§ WORK REQUIRED:
The answer must restate the listing word for word, without its images.
■ ■ ■
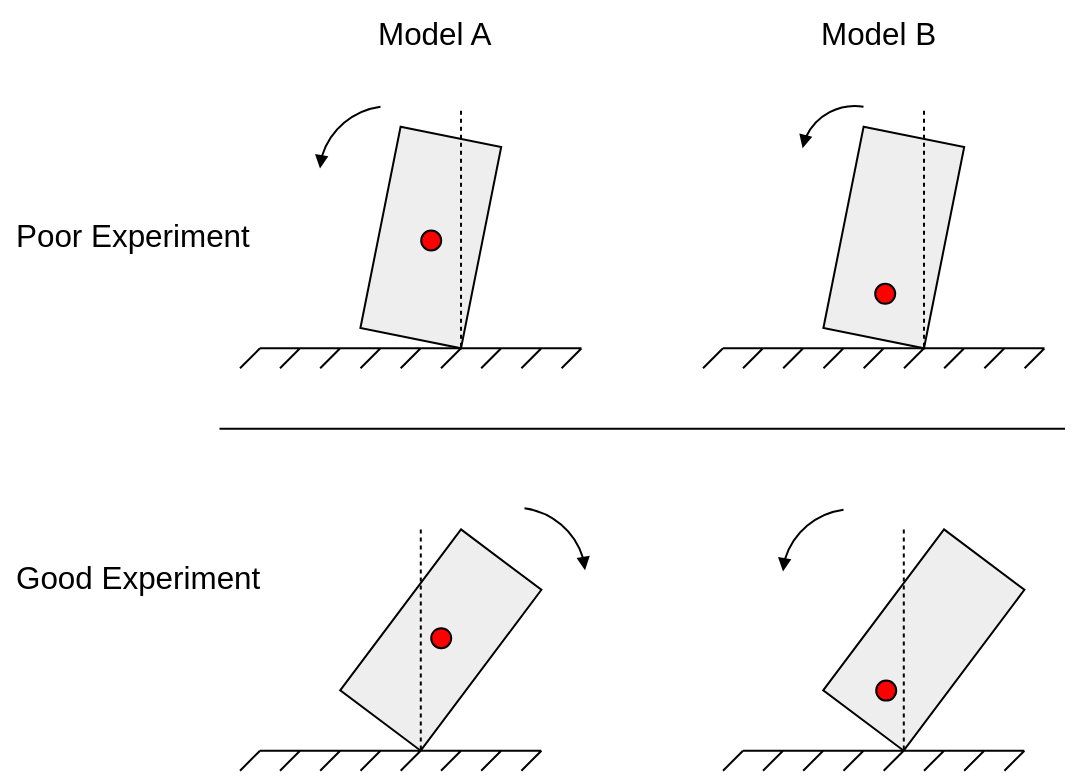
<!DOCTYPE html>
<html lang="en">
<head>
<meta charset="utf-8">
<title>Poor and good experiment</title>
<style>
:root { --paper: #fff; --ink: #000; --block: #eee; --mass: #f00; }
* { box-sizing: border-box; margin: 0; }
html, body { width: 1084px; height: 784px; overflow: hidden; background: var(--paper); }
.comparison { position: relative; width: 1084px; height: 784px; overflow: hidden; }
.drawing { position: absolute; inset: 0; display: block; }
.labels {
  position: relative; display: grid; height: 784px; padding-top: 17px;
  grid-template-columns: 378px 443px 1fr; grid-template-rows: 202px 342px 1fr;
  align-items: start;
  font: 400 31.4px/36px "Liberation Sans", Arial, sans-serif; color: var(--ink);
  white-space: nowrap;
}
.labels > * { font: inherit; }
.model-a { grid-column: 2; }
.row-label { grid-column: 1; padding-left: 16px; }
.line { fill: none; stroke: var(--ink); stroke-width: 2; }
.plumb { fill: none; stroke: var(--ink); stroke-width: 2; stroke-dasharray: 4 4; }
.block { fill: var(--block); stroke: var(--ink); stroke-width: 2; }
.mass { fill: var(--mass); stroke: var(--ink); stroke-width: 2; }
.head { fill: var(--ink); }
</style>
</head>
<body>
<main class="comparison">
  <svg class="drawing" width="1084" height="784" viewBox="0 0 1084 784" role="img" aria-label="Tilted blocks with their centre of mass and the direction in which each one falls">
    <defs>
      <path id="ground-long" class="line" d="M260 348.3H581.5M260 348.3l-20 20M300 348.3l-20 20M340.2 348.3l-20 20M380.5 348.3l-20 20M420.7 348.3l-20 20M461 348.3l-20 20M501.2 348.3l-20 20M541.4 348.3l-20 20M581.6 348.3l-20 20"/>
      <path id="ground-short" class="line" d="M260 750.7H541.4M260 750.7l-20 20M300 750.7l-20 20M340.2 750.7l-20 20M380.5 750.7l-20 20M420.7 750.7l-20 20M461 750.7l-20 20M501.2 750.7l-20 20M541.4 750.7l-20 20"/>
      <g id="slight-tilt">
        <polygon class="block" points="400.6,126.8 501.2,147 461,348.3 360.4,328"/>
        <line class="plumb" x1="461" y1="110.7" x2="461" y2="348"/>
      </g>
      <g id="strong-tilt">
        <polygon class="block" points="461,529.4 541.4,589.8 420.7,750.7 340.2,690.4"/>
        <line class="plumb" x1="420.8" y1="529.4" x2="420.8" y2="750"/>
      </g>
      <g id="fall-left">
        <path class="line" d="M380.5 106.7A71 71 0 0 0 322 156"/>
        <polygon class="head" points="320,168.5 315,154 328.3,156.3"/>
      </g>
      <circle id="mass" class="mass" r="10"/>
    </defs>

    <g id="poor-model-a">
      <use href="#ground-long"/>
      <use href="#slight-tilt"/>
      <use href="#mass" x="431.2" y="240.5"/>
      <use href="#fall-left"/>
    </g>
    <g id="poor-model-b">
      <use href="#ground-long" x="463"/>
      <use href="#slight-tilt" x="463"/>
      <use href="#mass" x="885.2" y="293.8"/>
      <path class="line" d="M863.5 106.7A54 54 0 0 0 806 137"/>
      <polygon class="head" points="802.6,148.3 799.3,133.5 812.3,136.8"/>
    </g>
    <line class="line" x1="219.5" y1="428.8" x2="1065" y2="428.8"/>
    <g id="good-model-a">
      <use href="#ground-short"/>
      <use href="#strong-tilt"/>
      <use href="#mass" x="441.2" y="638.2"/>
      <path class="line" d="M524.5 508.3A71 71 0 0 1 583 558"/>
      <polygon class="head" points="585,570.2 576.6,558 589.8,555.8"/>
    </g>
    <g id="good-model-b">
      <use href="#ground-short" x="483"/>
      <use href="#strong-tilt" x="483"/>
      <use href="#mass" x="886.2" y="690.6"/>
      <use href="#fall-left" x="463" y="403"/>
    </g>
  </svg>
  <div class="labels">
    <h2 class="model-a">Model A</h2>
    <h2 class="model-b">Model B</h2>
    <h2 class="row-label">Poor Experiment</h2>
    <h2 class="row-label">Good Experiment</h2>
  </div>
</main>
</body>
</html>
■ ■ ■
§ REPLY:
<!DOCTYPE html>
<html lang="en">
<head>
<meta charset="utf-8">
<title>Poor and good experiment</title>
<style>
:root { --paper: #fff; --ink: #000; --block: #eee; --mass: #f00; }
* { box-sizing: border-box; margin: 0; }
html, body { width: 1084px; height: 784px; overflow: hidden; background: var(--paper); }
.comparison { position: relative; width: 1084px; height: 784px; overflow: hidden; }
.drawing { position: absolute; inset: 0; display: block; }
.labels {
  position: relative; display: grid; height: 784px; padding-top: 17px;
  grid-template-columns: 378px 443px 1fr; grid-template-rows: 202px 342px 1fr;
  align-items: start;
  font: 400 31.4px/36px "Liberation Sans", Arial, sans-serif; color: var(--ink);
  white-space: nowrap;
}
.labels > * { font: inherit; }
.model-a { grid-column: 2; }
.row-label { grid-column: 1; padding-left: 16px; }
.line { fill: none; stroke: var(--ink); stroke-width: 2; }
.plumb { fill: none; stroke: var(--ink); stroke-width: 2; stroke-dasharray: 4 4; }
.block { fill: var(--block); stroke: var(--ink); stroke-width: 2; }
.mass { fill: var(--mass); stroke: var(--ink); stroke-width: 2; }
.head { fill: var(--ink); }
</style>
</head>
<body>
<main class="comparison">
  <svg class="drawing" width="1084" height="784" viewBox="0 0 1084 784" role="img" aria-label="Tilted blocks with their centre of mass and the direction in which each one falls">
    <defs>
      <path id="ground-long" class="line" d="M260 348.3H581.5M260 348.3l-20 20M300 348.3l-20 20M340.2 348.3l-20 20M380.5 348.3l-20 20M420.7 348.3l-20 20M461 348.3l-20 20M501.2 348.3l-20 20M541.4 348.3l-20 20M581.6 348.3l-20 20"/>
      <path id="ground-short" class="line" d="M260 750.7H541.4M260 750.7l-20 20M300 750.7l-20 20M340.2 750.7l-20 20M380.5 750.7l-20 20M420.7 750.7l-20 20M461 750.7l-20 20M501.2 750.7l-20 20M541.4 750.7l-20 20"/>
      <g id="slight-tilt">
        <polygon class="block" points="400.6,126.8 501.2,147 461,348.3 360.4,328"/>
        <line class="plumb" x1="461" y1="110.7" x2="461" y2="348"/>
      </g>
      <g id="strong-tilt">
        <polygon class="block" points="461,529.4 541.4,589.8 420.7,750.7 340.2,690.4"/>
        <line class="plumb" x1="420.8" y1="529.4" x2="420.8" y2="750"/>
      </g>
      <g id="fall-left">
        <path class="line" d="M380.5 106.7A71 71 0 0 0 322 156"/>
        <polygon class="head" points="320,168.5 315,154 328.3,156.3"/>
      </g>
      <circle id="mass" class="mass" r="10"/>
    </defs>

    <g id="poor-model-a">
      <use href="#ground-long"/>
      <use href="#slight-tilt"/>
      <use href="#mass" x="431.2" y="240.5"/>
      <use href="#fall-left"/>
    </g>
    <g id="poor-model-b">
      <use href="#ground-long" x="463"/>
      <use href="#slight-tilt" x="463"/>
      <use href="#mass" x="885.2" y="293.8"/>
      <path class="line" d="M863.5 106.7A54 54 0 0 0 806 137"/>
      <polygon class="head" points="802.6,148.3 799.3,133.5 812.3,136.8"/>
    </g>
    <line class="line" x1="219.5" y1="428.8" x2="1065" y2="428.8"/>
    <g id="good-model-a">
      <use href="#ground-short"/>
      <use href="#strong-tilt"/>
      <use href="#mass" x="441.2" y="638.2"/>
      <path class="line" d="M524.5 508.3A71 71 0 0 1 583 558"/>
      <polygon class="head" points="585,570.2 576.6,558 589.8,555.8"/>
    </g>
    <g id="good-model-b">
      <use href="#ground-short" x="483"/>
      <use href="#strong-tilt" x="483"/>
      <use href="#mass" x="886.2" y="690.6"/>
      <use href="#fall-left" x="463" y="403"/>
    </g>
  </svg>
  <div class="labels">
    <h2 class="model-a">Model A</h2>
    <h2 class="model-b">Model B</h2>
    <h2 class="row-label">Poor Experiment</h2>
    <h2 class="row-label">Good Experiment</h2>
  </div>
</main>
</body>
</html>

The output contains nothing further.